Is it correct to say that the current flowing through a given resistor remains constant even if another resistor is connected in parallel with it, assuming a source of constant EMF and no other components in the circuit?

My attempt: Consider two resistor of resistances $$R_1$$ and $$R_2$$. Initially, $$I = \frac V{R_1}$$

After connecting, let $$I$$ be the total current and $$I_1$$ and $$I_2$$ the currents through the individual resistances.

$$I = \frac {V(R_1 + R_2)}{R_1R_2}$$

$$I_1 = \frac{IR_2}{R_1 + R_2} = \frac{V}{R_1}$$

Somehow this dosen't seem correct to me.

• Think of the voltage $V$ over the resistor. Does that change when another one is added? – Steeven Jun 18 '17 at 12:31

Is it correct to say that the current flowing through a given resistor remains constant even if another resistor is connected in parallel with it, assuming a source of constant EMF and no other components in the circuit?

Yes and you've showed that using KCL and then current division. But, as a comment points out, the result follows simply from your problem statement.

(1) the resistors are connected in parallel which means they have the same voltage across

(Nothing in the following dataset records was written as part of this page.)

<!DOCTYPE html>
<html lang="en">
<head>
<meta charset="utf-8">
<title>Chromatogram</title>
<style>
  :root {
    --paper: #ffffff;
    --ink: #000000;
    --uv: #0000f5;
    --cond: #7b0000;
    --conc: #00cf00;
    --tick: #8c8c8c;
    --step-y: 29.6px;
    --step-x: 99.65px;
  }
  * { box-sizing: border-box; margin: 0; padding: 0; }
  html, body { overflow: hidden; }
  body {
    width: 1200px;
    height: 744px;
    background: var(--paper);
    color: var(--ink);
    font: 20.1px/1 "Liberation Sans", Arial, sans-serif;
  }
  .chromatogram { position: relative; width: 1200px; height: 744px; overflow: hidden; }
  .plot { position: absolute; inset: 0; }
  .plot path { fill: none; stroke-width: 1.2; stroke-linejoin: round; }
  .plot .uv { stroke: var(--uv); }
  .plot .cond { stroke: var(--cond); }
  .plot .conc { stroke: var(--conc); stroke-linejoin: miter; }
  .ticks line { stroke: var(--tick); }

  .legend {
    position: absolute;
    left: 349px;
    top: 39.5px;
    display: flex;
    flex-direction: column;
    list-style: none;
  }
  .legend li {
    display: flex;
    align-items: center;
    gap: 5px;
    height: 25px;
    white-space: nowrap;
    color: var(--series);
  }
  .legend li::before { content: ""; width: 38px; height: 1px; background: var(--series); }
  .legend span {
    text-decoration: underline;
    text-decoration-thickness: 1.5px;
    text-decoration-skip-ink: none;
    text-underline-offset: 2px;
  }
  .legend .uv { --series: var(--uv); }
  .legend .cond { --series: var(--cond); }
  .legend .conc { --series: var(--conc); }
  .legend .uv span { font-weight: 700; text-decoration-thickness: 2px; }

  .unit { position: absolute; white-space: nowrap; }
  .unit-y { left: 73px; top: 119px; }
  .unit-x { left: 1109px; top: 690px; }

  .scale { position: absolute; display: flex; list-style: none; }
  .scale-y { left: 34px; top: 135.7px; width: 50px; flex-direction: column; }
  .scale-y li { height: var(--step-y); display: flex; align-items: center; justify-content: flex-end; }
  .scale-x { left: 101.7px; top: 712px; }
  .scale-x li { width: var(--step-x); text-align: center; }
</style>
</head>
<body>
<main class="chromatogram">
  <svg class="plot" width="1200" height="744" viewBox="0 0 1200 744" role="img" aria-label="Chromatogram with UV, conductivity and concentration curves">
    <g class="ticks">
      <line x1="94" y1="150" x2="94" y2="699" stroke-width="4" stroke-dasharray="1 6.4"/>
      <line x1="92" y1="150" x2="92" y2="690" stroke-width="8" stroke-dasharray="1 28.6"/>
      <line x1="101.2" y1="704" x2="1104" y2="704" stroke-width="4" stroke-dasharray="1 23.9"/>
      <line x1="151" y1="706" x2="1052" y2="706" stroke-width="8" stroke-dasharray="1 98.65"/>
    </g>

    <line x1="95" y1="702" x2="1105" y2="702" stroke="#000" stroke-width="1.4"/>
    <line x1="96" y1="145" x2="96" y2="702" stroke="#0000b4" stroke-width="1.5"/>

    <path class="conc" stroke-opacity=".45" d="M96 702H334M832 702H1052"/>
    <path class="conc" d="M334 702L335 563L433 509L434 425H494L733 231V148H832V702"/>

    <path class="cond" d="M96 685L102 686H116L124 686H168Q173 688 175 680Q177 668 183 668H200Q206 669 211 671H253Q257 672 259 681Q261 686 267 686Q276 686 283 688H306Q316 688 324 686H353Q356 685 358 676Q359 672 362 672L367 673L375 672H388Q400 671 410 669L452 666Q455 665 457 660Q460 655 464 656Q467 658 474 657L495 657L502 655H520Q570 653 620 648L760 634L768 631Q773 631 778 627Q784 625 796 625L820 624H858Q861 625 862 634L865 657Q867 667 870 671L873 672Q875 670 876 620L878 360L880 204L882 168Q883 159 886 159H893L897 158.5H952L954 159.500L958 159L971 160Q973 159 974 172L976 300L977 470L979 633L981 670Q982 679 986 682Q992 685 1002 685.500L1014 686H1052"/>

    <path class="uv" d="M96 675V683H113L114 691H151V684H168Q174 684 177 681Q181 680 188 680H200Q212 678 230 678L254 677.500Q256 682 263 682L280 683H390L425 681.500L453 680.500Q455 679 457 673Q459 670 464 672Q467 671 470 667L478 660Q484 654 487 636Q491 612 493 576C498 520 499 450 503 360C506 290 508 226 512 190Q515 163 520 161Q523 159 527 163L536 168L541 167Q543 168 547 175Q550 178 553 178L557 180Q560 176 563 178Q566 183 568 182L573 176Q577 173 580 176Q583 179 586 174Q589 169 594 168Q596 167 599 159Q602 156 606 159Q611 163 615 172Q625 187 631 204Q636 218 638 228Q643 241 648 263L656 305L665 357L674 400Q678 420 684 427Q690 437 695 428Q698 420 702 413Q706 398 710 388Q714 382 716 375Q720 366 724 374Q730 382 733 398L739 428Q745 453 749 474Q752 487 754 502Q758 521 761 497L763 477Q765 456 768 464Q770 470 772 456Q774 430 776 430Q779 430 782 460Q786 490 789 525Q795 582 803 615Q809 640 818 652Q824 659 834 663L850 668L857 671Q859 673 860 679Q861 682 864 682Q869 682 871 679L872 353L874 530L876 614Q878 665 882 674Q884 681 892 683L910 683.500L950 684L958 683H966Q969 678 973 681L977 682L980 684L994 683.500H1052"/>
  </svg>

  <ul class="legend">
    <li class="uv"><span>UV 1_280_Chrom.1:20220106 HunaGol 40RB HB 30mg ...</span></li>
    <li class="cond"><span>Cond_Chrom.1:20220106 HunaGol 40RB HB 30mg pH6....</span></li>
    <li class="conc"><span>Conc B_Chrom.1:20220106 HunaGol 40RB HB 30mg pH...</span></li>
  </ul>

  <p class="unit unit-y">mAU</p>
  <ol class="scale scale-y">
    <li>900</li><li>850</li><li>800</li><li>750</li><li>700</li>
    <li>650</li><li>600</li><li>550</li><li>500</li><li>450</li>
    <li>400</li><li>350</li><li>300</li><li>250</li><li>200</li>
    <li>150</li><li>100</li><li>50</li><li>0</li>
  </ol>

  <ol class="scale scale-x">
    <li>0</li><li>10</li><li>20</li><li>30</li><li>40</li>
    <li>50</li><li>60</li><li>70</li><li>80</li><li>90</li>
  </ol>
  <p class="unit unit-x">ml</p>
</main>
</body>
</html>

(2) there is a voltage source across the parallel resistors and no other components in the circuit so the voltage across either resistor is $V$, the terminal voltage of the voltage source

(3) the voltage produced by the voltage source is constant

That's really all there is to it. Since the terminal voltage of the voltage source is constant, adding yet another resistor in parallel does not change $V$; $V$ is independent of the total current.

By Ohm's law, the current through the resistor is the voltage across divided by the resistance.

Thus,

$$I_n = \frac{V}{R_n},\qquad V\; \mathrm{constant}$$

Yes you are correct in saying that "In the given situation, current flowing through a given resistor remains constant even if another resistor is connected in parallel with it". Because Ohm's Law says that current through a resistor depends only on the voltage across itself and its own resistance. When you have connected two resistors in parallel with a constant EMF source of potential difference V, then voltage across each resistor is V and so by Ohm's Law individual currents will be V/R1 and V/R2. When you remove R2 from the circuit, still the potential difference across R1 is V, hence by Ohm's Law current through it will be V/R1. But notice that total current changes when you remove or add a parallel resistor. Emf source has to provide the current to all the resistors. The power delivered by the EMF source also changes when you add or remove a parallel resistor.